In Kinexus Representative LLC v. Advent Software, Inc., C.A. No. 1161-VCN (July 5, 2012), the Court of Chancery granted defendant’s renewed Rule 41 motion to dismiss an action filed seven years ago which involved a dispute about an “earn out” payment related to defendant Advent’s acquisition of Kinexus Corp. approximately ten years ago.  A year ago, the Court denied the defendant’s Rule 41 motion to dismiss while severely criticizing the plaintiffs for their failure to take steps to prosecute the action.  The Court then entered a revised scheduling order, but unfortunately for the plaintiffs, nothing of any substance happened.  Indeed, the only things that changed in the interim were the reasons why the plaintiffs could not comply with the discovery schedule or proceed with the case — bankruptcy, a federal investigation, and the resignation of lead trial counsel. 

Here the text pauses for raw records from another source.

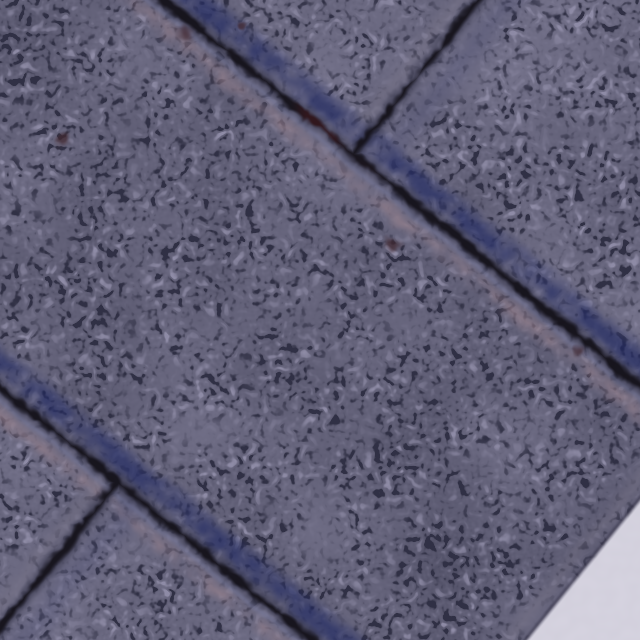
Write a Shadertoy shader that draws this texture.

```glsl
// Slanted running-bond paving: pitted slate blocks, dark joints, blue and pink bevels, pale cut corner.

vec2 hash2(vec2 p) {
    vec3 q = fract(p.xyx * vec3(0.1031, 0.1030, 0.0973));
    q += dot(q, q.yzx + 33.33);
    return fract((q.xx + q.yz) * q.zy);
}

float cornerGradient(vec2 cell, vec2 offset) {
    float angle = 6.2832 * hash2(cell).x;
    return dot(vec2(cos(angle), sin(angle)), offset);
}

float gradientNoise(vec2 p) {
    vec2 i = floor(p), f = fract(p);
    vec2 w = f * f * f * (f * (f * 6.0 - 15.0) + 10.0);
    vec2 e = vec2(1.0, 0.0);
    return mix(mix(cornerGradient(i, f), cornerGradient(i + e, f - e), w.x),
               mix(cornerGradient(i + e.yx, f - e.yx), cornerGradient(i + 1.0, f - 1.0), w.x), w.y);
}

// Soft stripe around a signed distance
float band(float d, float center, float halfWidth, float soft) {
    return 1.0 - smoothstep(halfWidth - soft, halfWidth + soft, abs(d - center));
}

// Sparse rust dots, one candidate per cell
float rustSpots(vec2 p) {
    vec2 cell = floor(p), rnd = hash2(cell + 71.0);
    float radius = 0.04 + 0.03 * rnd.y;
    float d = length(fract(p) - 0.25 - 0.5 * rnd.yx) + 0.05 * gradientNoise(p * 12.0);
    return step(0.88, rnd.x) * (1.0 - smoothstep(radius * 0.2, radius * 1.6, d));
}

void mainImage(out vec4 fragColor, in vec2 fragCoord) {
    vec2 uv = fragCoord / iResolution.y;
    float soft = 0.0035 + 0.7 / iResolution.y;

    // Block axes: x along the long joints, y across them
    vec2 p = uv - vec2(0.553, 0.759);
    vec2 b = vec2(dot(p, vec2(0.777, -0.629)), dot(p, vec2(0.629, 0.777)));
    vec2 w = b + 0.004 * vec2(gradientNoise(uv * 21.0), gradientNoise(uv * 19.0 + 40.0));

    // Signed distances to the nearest long and short joint
    vec2 size = vec2(1.337, 0.631);
    float row = floor(w.y / size.y);
    float along = w.x - 0.5 * size.x * mod(row, 2.0) + 0.018 * row;
    float across = w.y - size.y * round(w.y / size.y);
    along -= size.x * round(along / size.x);

    // Stone grain: fine mottling, dark pits in clumps, a few bright flecks
    vec2 warp = 0.7 * vec2(gradientNoise(uv * 38.0), gradientNoise(uv * 38.0 + 90.0));
    float patches = gradientNoise(uv * 5.0 + 7.0) + 0.5 * gradientNoise(uv * 11.0 + 60.0);
    float clumps = clamp(0.75 + 1.1 * gradientNoise(uv * 17.0 + 31.0) - 0.5 * patches, 0.2, 1.4);
    float coarse = gradientNoise(uv * 60.0 + warp);
    float fine = gradientNoise(uv * 98.0 + warp + 19.0);
    float grit = gradientNoise(uv * 170.0 + 53.0);
    float mottle = 0.5 * coarse + 0.5 * fine + 0.3 * grit;
    float pits = smoothstep(0.08, 0.48, 0.6 * coarse + 0.75 * fine + 0.2 * grit);
    float flecks = smoothstep(0.15, 0.5, -0.8 * coarse - 0.6 * fine);
    float calm = mix(0.45, 1.0, smoothstep(0.01, 0.08, min(abs(across), abs(along))));
    float grain = calm * clumps * (0.32 * flecks - 0.85 * pits - 0.4 * mottle);
    float tone = 0.61 + grain + 0.22 * patches + 0.08 * mod(row + 1.0, 2.0);
    vec3 color = mix(vec3(0.19, 0.19, 0.27), vec3(0.51, 0.50, 0.60), clamp(tone, 0.0, 1.15));

    // Bevels: blue on the upper side of each joint, dusty pink on the lower
    float wear = gradientNoise(uv * 13.0 + 3.0) + 0.7 * gradientNoise(uv * 45.0);
    float fray = 0.007 * wear + 0.004 * coarse;
    vec3 blue = vec3(0.22, 0.24, 0.42) + 0.12 * grain;
    vec3 pink = vec3(0.53, 0.47, 0.53) + 0.15 * grain;
    color = mix(color, blue, band(across + fray, 0.031, 0.017, 0.015) * clamp(0.85 + 0.7 * wear, 0.0, 1.0));
    color = mix(color, pink, band(across + fray, -0.031, 0.010, 0.014) * clamp(0.6 + 0.9 * wear, 0.0, 1.0));
    color = mix(color, vec3(0.44, 0.45, 0.58), 0.6 * band(across, -0.015, 0.004, 0.005));
    color = mix(color, vec3(0.30, 0.31, 0.46), 0.3 * band(along + fray, 0.04, 0.015, 0.025));
    color = mix(color, vec3(0.50, 0.48, 0.55), 0.35 * band(along + fray, -0.022, 0.008, 0.014));

    // Ragged joints with a dark core in a softer shadow, and rust
    color = mix(color, vec3(0.25, 0.15, 0.18), 0.7 * rustSpots(uv * 6.0));
    float ragged = wear + 0.6 * coarse;
    float nearest = min(abs(across + 0.002 * fine), abs(along + 0.004 * coarse));
    float shadow = band(nearest, 0.0, 0.009 + 0.005 * ragged, 2.0 * soft);
    float core = band(nearest, 0.0, 0.0045 + 0.006 * ragged, soft);
    vec3 coreColor = mix(vec3(0.08, 0.07, 0.10), vec3(0.19, 0.08, 0.10), smoothstep(0.25, 0.6, patches));
    float block = 1.0 - smoothstep(0.66, 0.67, b.x);
    color = mix(color, vec3(0.17, 0.17, 0.25), 0.75 * block * shadow);
    color = mix(color, coreColor, 0.92 * block * core);

    // Thin shaded rim and pale ground beyond the cut end
    color = mix(color, vec3(0.19, 0.18, 0.26), 0.8 * band(b.x, 0.686, 0.002, soft));
    vec3 ground = vec3(0.83, 0.82, 0.87) + 0.012 * gradientNoise(uv * 50.0);
    color = mix(color, ground, smoothstep(-soft, soft, b.x - 0.688));

    fragColor = vec4(color, 1.0);
}
```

Under Court of Chancery Rule 41(b), the Court may dismiss an action for a failure to prosecute the matter or a failure to comply with a court order.  Noting that prejudice to the defendant included additional costs; extensive turnover in personnel making it more burdensome to find appropriate witnesses and  “the simple fact that the passage of a decade from the events in question will dim memories,” the Court found that both components of Rule 41(b) were met — the plaintiffs had failed to prosecute the case and to comply with the Court’s scheduling order.